Barefoot Contessa Parties!
by Ina Garten
Photographs by James Merrell
Published by Clarkson Potter
264 pages, 2001
Reviewed by Linda L. Richards
It was Ludwig Mies Van der Rohe, one of the architects responsible for the Bauhaus movement of design, that said it first: God is in the details. I've always understood that to mean that perfection -- or at least its pursuit -- is in the small things, easily overlooked. Those tiny extras, either done or undone, that complete the picture. These are things you wouldn't miss if they weren't there and that most people don't even see, however their inclusion makes the difference: it makes the good great and the great sublime.
Whether or not Ina Garten is a fan of Bauhaus or even architecture, these are words she intrinsically understands. Just a dash through her most recent book, Barefoot Contessa Parties!, makes this quite clear. Of all the glorious photos in Barefoot Contessa Parties! -- and there many, all by James Merrell -- one in particular brought the details phrase to mind: Illustrating a brief section called "Inspiration From the Season" Garten has included a brace of photos. On the left is a place setting, quite formal, in a lovely-afternoon-in-the-country kind of way. A linen napkin lies casually across a plate. You can see portions of other plates and napkins at the edges of the frame. A bottle of a stout French wine -- it looks as though it might be a Chateauneuf-du-Pape -- is positioned just out of reach. And there, at the center of the table, lovely little crystal vases with arrangements in each: of radishes. Their tapering white roots and their beautiful red flesh are both underwater. Above the water, the leafy greens push their way in all directions. The result is a riot of garden color. Not quite the floral arrangement one would expect at a dinner party. Yet it's beautiful. And that combination -- the beautiful and unexpected -- makes it memorable.

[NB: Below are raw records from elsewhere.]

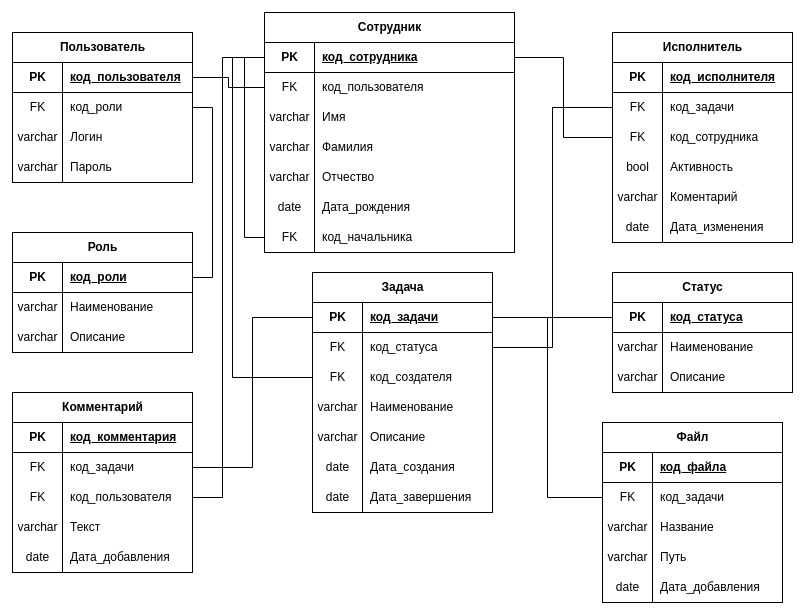
<!DOCTYPE html>
<html lang="ru">
<head>
<meta charset="utf-8">
<title>Схема базы данных</title>
<style>
  :root {
    --paper: #ffffff;
    --ink: #000000;
    --row: 30px;
    --key-column: 50px;
  }
  * { box-sizing: border-box; margin: 0; padding: 0; }
  html, body { width: 805px; height: 615px; overflow: hidden; background: var(--paper); }
  .diagram {
    position: relative;
    width: 805px;
    height: 615px;
    overflow: hidden;
    color: var(--ink);
    font: 12px/29px "Liberation Sans", Arial, sans-serif;
  }
  .relations { position: absolute; inset: 0; fill: none; stroke: var(--ink); stroke-width: 1; }
  .entity {
    position: absolute;
    width: 181px;
    border: 1px solid var(--ink);
    background: var(--paper);
  }
  .entity h2 {
    height: var(--row);
    border-bottom: 1px solid var(--ink);
    font-size: 12px;
    font-weight: bold;
    text-align: center;
  }
  .fields { display: grid; grid-template-columns: var(--key-column) 1fr; grid-auto-rows: var(--row); }
  .fields dt { border-right: 1px solid var(--ink); text-align: center; }
  .fields dd { padding-left: 7px; white-space: nowrap; }
  .fields .primary { border-bottom: 1px solid var(--ink); font-weight: bold; }
  dd.primary { text-decoration: underline; }
  .fields dt:nth-last-of-type(1), .fields dd:nth-last-of-type(1) { height: 29px; }
  .fields { margin-bottom: -1px; }

  #user { left: 12px; top: 32px; }
  #role { left: 12px; top: 232px; }
  #comment { left: 12px; top: 392px; }
  #employee { left: 264px; top: 12px; width: 251px; }
  #task { left: 312px; top: 272px; }
  #executor { left: 612px; top: 32px; }
  #status { left: 612px; top: 272px; }
  #file { left: 602px; top: 422px; }
</style>
</head>
<body>
<main class="diagram">
  <svg class="relations" width="805" height="615" viewBox="0 0 805 615" aria-hidden="true">
    <g transform="translate(.5 .5)">
      <path id="user-employee" d="M192 77H228V87H264"/>
      <path id="role-user" d="M192 277H212V107H192"/>
      <path id="task-comment" d="M192 467H252V317H312"/>
      <path id="employee-comment" d="M192 497H222V57H264"/>
      <path id="employee-task" d="M264 57H232V377H312"/>
      <path id="employee-manager" d="M264 57H244V237H264"/>
      <path id="employee-executor" d="M514 57H563V137H612"/>
      <path id="task-executor" d="M492 317H552V107H612"/>
      <path id="status-task" d="M492 347H552V317H612"/>
      <path id="task-file" d="M492 317H547V497H602"/>
    </g>
  </svg>

  <section class="entity" id="user">
    <h2>Пользователь</h2>
    <dl class="fields">
      <dt class="primary">PK</dt><dd class="primary">код_пользователя</dd>
      <dt>FK</dt><dd>код_роли</dd>
      <dt>varchar</dt><dd>Логин</dd>
      <dt>varchar</dt><dd>Пароль</dd>
    </dl>
  </section>

  <section class="entity" id="role">
    <h2>Роль</h2>
    <dl class="fields">
      <dt class="primary">PK</dt><dd class="primary">код_роли</dd>
      <dt>varchar</dt><dd>Наименование</dd>
      <dt>varchar</dt><dd>Описание</dd>
    </dl>
  </section>

  <section class="entity" id="comment">
    <h2>Комментарий</h2>
    <dl class="fields">
      <dt class="primary">PK</dt><dd class="primary">код_комментария</dd>
      <dt>FK</dt><dd>код_задачи</dd>
      <dt>FK</dt><dd>код_пользователя</dd>
      <dt>varchar</dt><dd>Текст</dd>
      <dt>date</dt><dd>Дата_добавления</dd>
    </dl>
  </section>

  <section class="entity" id="employee">
    <h2>Сотрудник</h2>
    <dl class="fields">
      <dt class="primary">PK</dt><dd class="primary">код_сотрудника</dd>
      <dt>FK</dt><dd>код_пользователя</dd>
      <dt>varchar</dt><dd>Имя</dd>
      <dt>varchar</dt><dd>Фамилия</dd>
      <dt>varchar</dt><dd>Отчество</dd>
      <dt>date</dt><dd>Дата_рождения</dd>
      <dt>FK</dt><dd>код_начальника</dd>
    </dl>
  </section>

  <section class="entity" id="task">
    <h2>Задача</h2>
    <dl class="fields">
      <dt class="primary">PK</dt><dd class="primary">код_задачи</dd>
      <dt>FK</dt><dd>код_статуса</dd>
      <dt>FK</dt><dd>код_создателя</dd>
      <dt>varchar</dt><dd>Наименование</dd>
      <dt>varchar</dt><dd>Описание</dd>
      <dt>date</dt><dd>Дата_создания</dd>
      <dt>date</dt><dd>Дата_завершения</dd>
    </dl>
  </section>

  <section class="entity" id="executor">
    <h2>Исполнитель</h2>
    <dl class="fields">
      <dt class="primary">PK</dt><dd class="primary">код_исполнителя</dd>
      <dt>FK</dt><dd>код_задачи</dd>
      <dt>FK</dt><dd>код_сотрудника</dd>
      <dt>bool</dt><dd>Активность</dd>
      <dt>varchar</dt><dd>Коментарий</dd>
      <dt>date</dt><dd>Дата_изменения</dd>
    </dl>
  </section>

  <section class="entity" id="status">
    <h2>Статус</h2>
    <dl class="fields">
      <dt class="primary">PK</dt><dd class="primary">код_статуса</dd>
      <dt>varchar</dt><dd>Наименование</dd>
      <dt>varchar</dt><dd>Описание</dd>
    </dl>
  </section>

  <section class="entity" id="file">
    <h2>Файл</h2>
    <dl class="fields">
      <dt class="primary">PK</dt><dd class="primary">код_файла</dd>
      <dt>FK</dt><dd>код_задачи</dd>
      <dt>varchar</dt><dd>Название</dd>
      <dt>varchar</dt><dd>Путь</dd>
      <dt>date</dt><dd>Дата_добавления</dd>
    </dl>
  </section>
</main>
</body>
</html>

None of this, however, is in what Garten says. It's just -- when you see her work -- who she is. What she says, however, is sensible and worth paying attention to if you enjoy entertaining:
I keep telling myself that my friends won't have more fun if I spend two days making a daquoise for dessert than if I find a delicious pound cake at a bakery and serve it with store-bought lemon curd and fresh raspberries. In fact, they'll have more fun, because I'm relaxed and having fun, too. Keep your eye on the prize -- it's fun!
As happy as all of this sounds, Garten does not mess around. Even Garten's most casual parties -- a lunch in the garden or an outdoor grill -- have an elegant edge. The sort of casual get-togethers where you'd expect Martha Stewart to sidle up to Ina and say, "Darling, the heirloom tomatoes in your Tomato and Fennel Salad were really a Good Thing. Where did you get the seedlings?" In fact, this sort of thing probably even happens between the two purveyors of beautiful food because there's actually a Stewart connection: Garten, who is a caterer and owns a specialty food shop called The Barefoot Contessa in East Hampton, New York, also writes the "Entertaining is Fun" column in Martha Stewart Living magazine.
The fact that this is entertaining on the same level -- don't doubt it for a second -- as Martha Stewart is not cause for intimidation. Garten really does underline the fun portions of her menus.
"The challenge for a party where people don't know each other is getting them to connect quickly," Garten writes at the beginning of a section on having a pizza party. "This is when I love to have an interactive party -- where the guests help make the meal."
From a section on giving a Sunday breakfast, Garten tells us that "A good party is not about the food, it's about the people. Now I invite friends I really want to see. I make sure the music is fun, to get things going. I plan a menu that is more about assembling food than cooking. And, finally, I make sure everything is ready before my friends arrive so I can be a guest, too."
Barefoot Contessa Parties! is the follow-up to Garten's very popular Barefoot Contessa Cookbook published in 1999. Sixteen party themes -- from "Sunday Breakfast" to "Fireside Dinner" -- include a cheerful introduction from Garten, an appropriate menu and well-executed recipes, complete with photo illustrations by Merrell. It's a lush production and one that -- with Garten's constant drone of "Have fun!" ringing in your ears -- makes you want to scurry for your Filofax in order to start planning a guest list. | July 2001